Determine which lines of the records include the word "color", and copy them.

Segment Start: SUPPLIED RECORDS

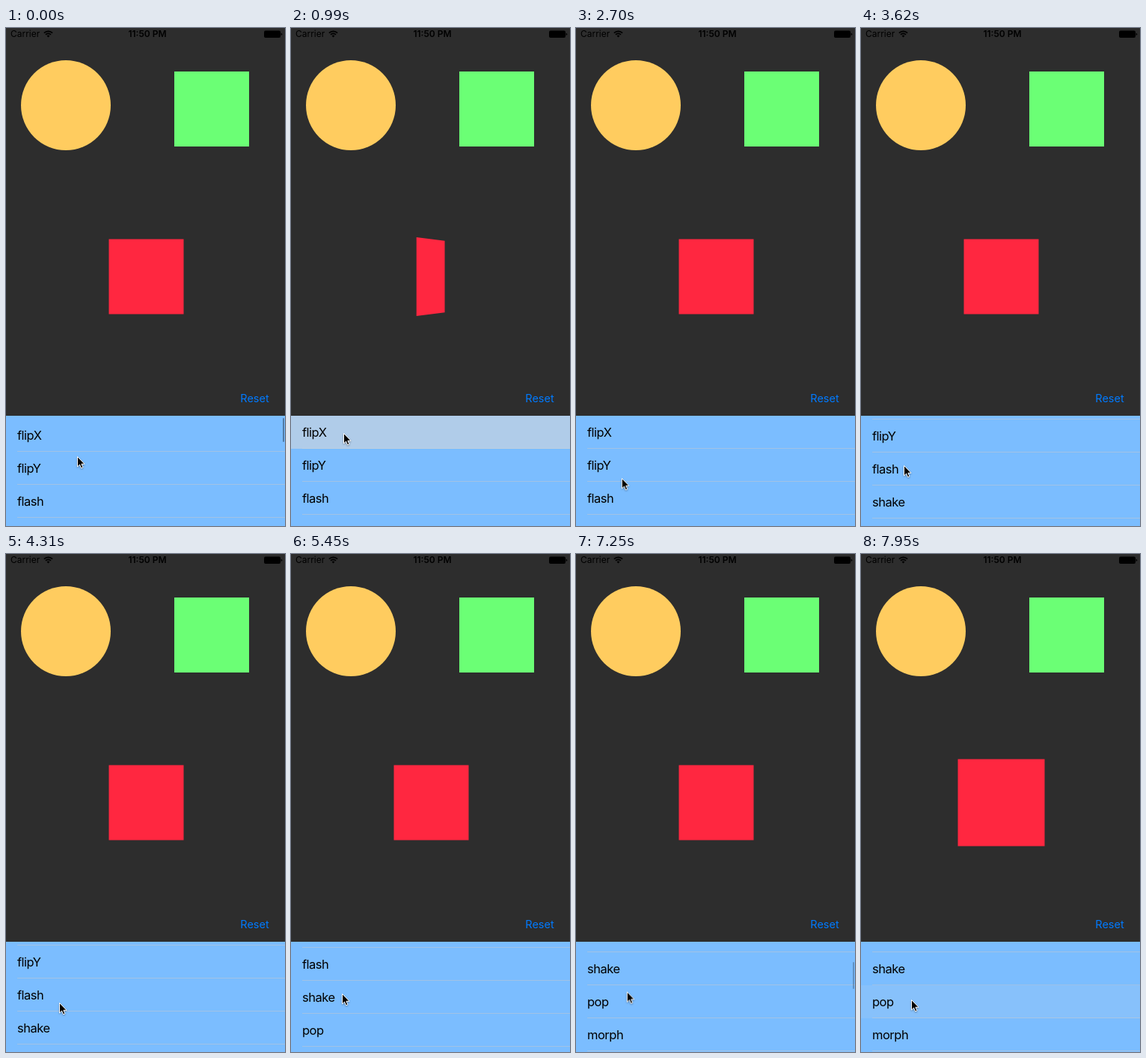
These frames come from a looping animation (373 by 664 pixels, 8000 ms). An HTML page:

```html
<!DOCTYPE html>
<html lang="en">
<head>
<meta charset="utf-8">
<title>Animation list</title>
<style>
  html, body { margin: 0; width: 100%; height: 100%; overflow: hidden; background: #2d2d2d; }
  .stage {
    position: relative; width: 373px; height: 664px; overflow: hidden;
    background: #2d2d2d; color: #000; font-family: Inter, Roboto, sans-serif;
  }
  .stage > * { position: absolute; }

  /* Every animation shares one 8 s clock: 1% = 80 ms */
  .bar, .list, .thumb, .cursor, .red, .row i { animation: 8s linear infinite; }

  .bar-text { top: 0; font-size: 12px; line-height: 16px; white-space: nowrap; }
  .carrier { left: 6px; }
  .clock { left: 139px; width: 100px; text-align: center; font-weight: 600; }
  .icons { left: 0; top: 0; }

  .circle { left: 20px; top: 43px; width: 120px; height: 120px; border-radius: 50%; background: #ffcc5f; }
  .green { left: 225px; top: 58px; width: 100px; height: 100px; background: #6bff75; }
  .lens { left: 137px; top: 281px; width: 100px; height: 100px; perspective: 1000px; }
  .stage .red {
    width: 100px; height: 100px; background: #ff2740; translate: .5px .5px;
    animation-name: flip, flash, shake, pop;
  }
  .reset {
    left: 293px; top: 484px; width: 79px; text-align: center;
    font-size: 14.5px; line-height: 20px; color: #007aff;
  }

  .table { left: 0; top: 517px; width: 375px; height: 150px; overflow: hidden; background: #7bbdff; }
  .stage .list { animation-name: scroll; }
  .row { position: relative; height: 44px; font-size: 16.5px; line-height: 44px; letter-spacing: -.5px; }
  .row::after {
    content: ""; position: absolute; left: 15px; right: 0; bottom: 0;
    height: 1px; background: rgba(200, 199, 204, .5);
  }
  .row i {
    position: absolute; z-index: 1; inset: 0; opacity: 0;
    background: #d9d9d9; box-shadow: 0 -1px #7bbdff;
  }
  .stage .row i { animation-name: tap; animation-delay: var(--at); }
  .row span { position: absolute; z-index: 2; left: 15px; top: 0; }

  .thumb {
    left: 369.5px; top: 520px; width: 2.5px; height: 36px; border-radius: 1.25px;
    background: rgba(0, 0, 0, .35);
  }
  .stage .thumb { animation-name: thumb-move, thumb-fade; }
  .cursor { left: -1px; top: -1px; overflow: visible; filter: drop-shadow(0 1px 1px rgba(0, 0, 0, .35)); }
  .stage .cursor { animation-name: point; animation-timing-function: ease-in-out; }

  @keyframes tap {
    0% { opacity: 1; }
    .75% { opacity: 1; animation-timing-function: ease-in-out; }
    5.4%, 100% { opacity: 0; }
  }
  @keyframes flip {
    0% { rotate: y 0deg; }
    10.25% { rotate: y 0deg; animation-timing-function: ease-in-out; }
    15.25% { rotate: y 180deg; }
    15.26% { rotate: x 0deg; }
    26.5% { rotate: x 0deg; animation-timing-function: ease-in-out; }
    31.5% { rotate: x 180deg; }
    31.51%, 100% { rotate: x 0deg; }
  }
  @keyframes flash {
    0%, 49.125%, 53.9%, 54.6%, 59.125%, 100% { opacity: 1; animation-timing-function: ease-in-out; }
    51.5%, 56.75% { opacity: 0; animation-timing-function: ease-in-out; }
  }
  @keyframes shake {
    0%, 72.5%, 77.5%, 100% { translate: .5px .5px; }
    73.75%, 76.25% { translate: 30.5px .5px; }
    75% { translate: -29.5px .5px; }
  }
  @keyframes pop {
    0% { scale: 1; }
    96% { scale: 1; animation-timing-function: ease-in; }
    99.375%, 100% { scale: 1.16; }
  }
  @keyframes scroll {
    0% { transform: translateY(4px); }
    .625% { transform: translateY(4px); animation-timing-function: ease-out; }
    5.25% { transform: translateY(0); }
    34.625% { transform: translateY(0); animation-timing-function: ease-in-out; }
    38% { transform: translateY(-39px); }
    58.25% { transform: translateY(-39px); animation-timing-function: ease-in-out; }
    61.5%, 64.375% { transform: translateY(-81px); }
    65.625% { transform: translateY(-80px); }
    81.5% { transform: translateY(-80px); animation-timing-function: ease-in-out; }
    86.125%, 100% { transform: translateY(-118px); }
  }
  @keyframes thumb-move {
    0%, .625% { height: 32px; transform: translateY(0); }
    5.25% { height: 36px; transform: translateY(0); }
    34.625% { height: 36px; transform: translateY(0); animation-timing-function: ease-in-out; }
    38% { height: 36px; transform: translateY(8px); }
    58.25% { height: 36px; transform: translateY(8px); animation-timing-function: ease-in-out; }
    61.5%, 81.5% { height: 36px; transform: translateY(16.5px); animation-timing-function: ease-in-out; }
    86.125%, 100% { height: 36px; transform: translateY(24px); }
  }
  @keyframes thumb-fade {
    0%, 3.5%, 35%, 42.5%, 58.9%, 64.375%, 82.1%, 89.875% { opacity: 1; }
    6.5%, 34.4%, 45.25%, 58.25%, 67.5%, 81.5%, 92.1%, 100% { opacity: 0; }
  }
  @keyframes point {
    0%, .625% { transform: translate(95px, 571px); }
    6%, 17.125% { transform: translate(70px, 540px); }
    21.25%, 31.25% { transform: translate(57px, 583px); }
    34.25%, 34.625% { transform: translate(61px, 601px); }
    38%, 42.125% { transform: translate(59px, 562px); }
    45.25%, 50.75% { transform: translate(57px, 583px); }
    53.6%, 54.6% { transform: translate(71px, 598px); }
    57.5%, 58.25% { transform: translate(71px, 603px); }
    61.5%, 64.375% { transform: translate(70px, 561px); }
    68.1%, 75% { transform: translate(68px, 586px); }
    78.75%, 81.5% { transform: translate(71px, 618px); }
    86.125%, 89.875% { transform: translate(68px, 580px); }
    92.1%, 100% { transform: translate(67px, 594px); }
  }
</style>
</head>
<body>
<div class="stage">
  <div class="bar-text carrier">Carrier</div>
  <div class="bar-text clock">11:50 PM</div>
  <svg class="icons" width="373" height="20">
    <g fill="none" stroke="#000" stroke-width="1.7">
      <path d="M50.9 6.7A7.9 7.9 0 0 1 62.1 6.7M53 8.8A4.9 4.9 0 0 1 60 8.8"/>
    </g>
    <path d="M56.5 12.4L54.6 10.5A2.6 2.6 0 0 1 58.4 10.5Z"/>
    <rect x="345" y="3.5" width="22" height="9.5" rx="2"/>
    <path d="M367.6 6.5Q369.2 7 369.2 8.2T367.6 10Z"/>
  </svg>

  <div class="circle"></div>
  <div class="green"></div>
  <div class="lens"><div class="red"></div></div>
  <div class="reset">Reset</div>

  <div class="table">
    <div class="list">
      <div class="row"><i style="--at:760ms"></i><span>flipX</span></div>
      <div class="row"><i style="--at:2060ms"></i><span>flipY</span></div>
      <div class="row"><i style="--at:3860ms"></i><span>flash</span></div>
      <div class="row"><i style="--at:5740ms"></i><span>shake</span></div>
      <div class="row"><i style="--at:7610ms"></i><span>pop</span></div>
      <div class="row"><span>morph</span></div>
    </div>
  </div>
  <div class="thumb"></div>

  <svg class="cursor" width="14" height="20">
    <path d="M1.5 1.5V15L4.6 12.1L6.6 16.9L8.9 15.9L6.9 11.3H11Z" stroke="#fff" stroke-width="1"/>
  </svg>
</div>
</body>
</html>
```
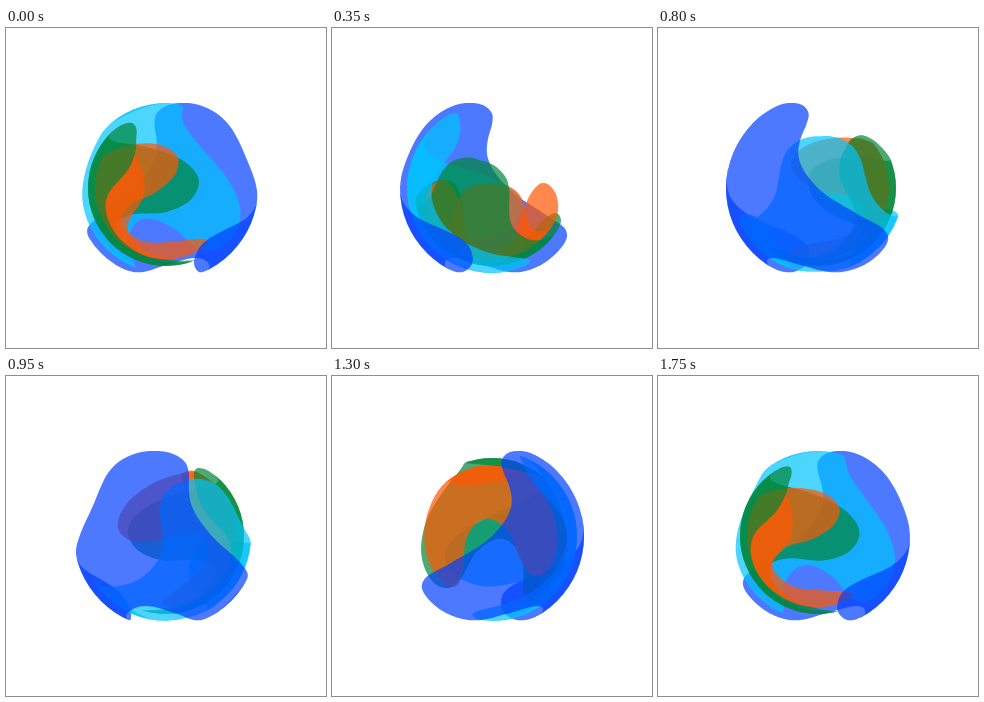
An HTML page with a canvas that plays this animation: 320 px wide and 320 px high, repeating every 1800 ms.

```html
<!DOCTYPE html>
<html lang="en">
<head>
<meta charset="utf-8">
<title>Nested spheres</title>
<style>
html, body { margin: 0; width: 100%; height: 100%; overflow: hidden; background: #fff; }
canvas { display: block; }
</style>
</head>
<body>
<canvas id="stage" width="320" height="320"></canvas>
<script>
const ctx = document.getElementById('stage').getContext('2d');
const LOOP = 1800, STEP = 50, RAD = Math.PI / 180;

// Each sphere wears the same patch; radius, tilt towards the viewer and start angle differ.
const layers = [
  { r: 92, tilt: 0, start: 150, color: '0,65,255' },
  { r: 85, tilt: 30, start: 204, color: '0,195,255' },
  { r: 78, tilt: 48, start: 268, color: '0,135,55' },
  { r: 71, tilt: 64, start: 288, color: '255,88,0' }
];

// Right half of the patch outline as [longitude, latitude], mirrored for the left half.
const half = [
  [0, 67.5], [18, 66.5], [32, 62], [40, 54], [40, 44], [37, 32], [37, 20],
  [43, 8], [56, -5], [80, -18], [104, -27], [118, -35], [122, -44],
  [118, -55], [103, -63], [80, -66.5], [55, -64], [30, -57], [0, -49.5]
];
const knots = half.concat(half.slice(1, -1).reverse().map(([lon, lat]) => [-lon, lat]));

function smooth(points, parts) {
  const n = points.length, out = [];
  for (let i = 0; i < n; i++) {
    const [a, b, c, d] = [-1, 0, 1, 2].map(k => points[(i + k + n) % n]);
    for (let j = 0; j < parts; j++) {
      const u = j / parts;
      out.push([0, 1].map(k => b[k] + u / 2 * (c[k] - a[k] +
        u * (2 * a[k] - 5 * b[k] + 4 * c[k] - d[k] +
        u * (3 * (b[k] - c[k]) + d[k] - a[k])))));
    }
  }
  return out;
}

const outline = smooth(knots, 8);
const flat = new Path2D();
outline.forEach(([lon, lat]) => flat.lineTo(lon, lat));
flat.closePath();

function project([lon, lat], spin, tilt, r) {
  const l = (lon + spin) * RAD, f = lat * RAD, p = tilt * RAD;
  const y = Math.sin(f), z = Math.cos(f) * Math.cos(l);
  return [
    r * Math.cos(f) * Math.sin(l),
    r * (z * Math.sin(p) - y * Math.cos(p)),
    y * Math.sin(p) + z * Math.cos(p)
  ];
}

function disc(r) {
  const path = new Path2D();
  path.arc(0, 0, r, 0, 2 * Math.PI);
  return path;
}

// Draws the part of a patch on one hemisphere; side is 1 for front, -1 for back.
function drawSide({ r, tilt, start, color }, turn, side) {
  const spin = start + turn, far = 1.5 * r, path = new Path2D();
  let last = null;
  for (const point of outline.concat([outline[0]])) {
    const [x, y, z] = project(point, spin, tilt, r);
    if (z * side >= 0) {
      if (last !== null) path.lineTo(r * Math.cos(last), r * Math.sin(last));
      path.lineTo(x, y);
      last = null;
      continue;
    }
    // Hidden points travel outside the rim, where the clip removes them.
    const angle = Math.atan2(y, x);
    if (last === null) {
      path.lineTo(r * Math.cos(angle), r * Math.sin(angle));
      path.lineTo(far * Math.cos(angle), far * Math.sin(angle));
    } else {
      path.arc(0, 0, far, last, angle, Math.sin(angle - last) < 0);
    }
    last = angle;
  }
  path.closePath();

  // A patch around the hidden pole is the outside of its outline.
  const lon = (side > 0 ? 180 : 0) - spin;
  const wrapped = ((lon + 180) % 360 + 360) % 360 - 180;
  ctx.save();
  ctx.setTransform(1, 0, 0, 1, 0, 0);
  const inverted = ctx.isPointInPath(flat, wrapped, -side * tilt);
  ctx.restore();
  if (inverted) path.addPath(disc(far));

  ctx.save();
  ctx.clip(disc(r));
  ctx.fillStyle = `rgba(${color},.7)`;
  ctx.fill(path, 'evenodd');
  ctx.restore();
}

function draw(now) {
  const t = Math.floor(now % LOOP / STEP) * STEP;
  const turn = t / LOOP * 360;
  ctx.setTransform(1, 0, 0, 1, 0, 0);
  ctx.fillStyle = '#fff';
  ctx.fillRect(0, 0, 320, 320);
  ctx.translate(160, 160);
  for (const layer of layers) drawSide(layer, turn, -1);
  for (const layer of [...layers].reverse()) drawSide(layer, turn, 1);
}

let begin = null;
function frame(now) {
  begin ??= now;
  draw(now - begin);
  requestAnimationFrame(frame);
}
draw(0);
requestAnimationFrame(frame);
</script>
</body>
</html>
```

Segment End: SUPPLIED RECORDS

#### RESULT OF THIS TASK:
    background: #2d2d2d; color: #000; font-family: Inter, Roboto, sans-serif;
    font-size: 14.5px; line-height: 20px; color: #007aff;
  { r: 92, tilt: 0, start: 150, color: '0,65,255' },
  { r: 85, tilt: 30, start: 204, color: '0,195,255' },
  { r: 78, tilt: 48, start: 268, color: '0,135,55' },
  { r: 71, tilt: 64, start: 288, color: '255,88,0' }
function drawSide({ r, tilt, start, color }, turn, side) {
  ctx.fillStyle = `rgba(${color},.7)`;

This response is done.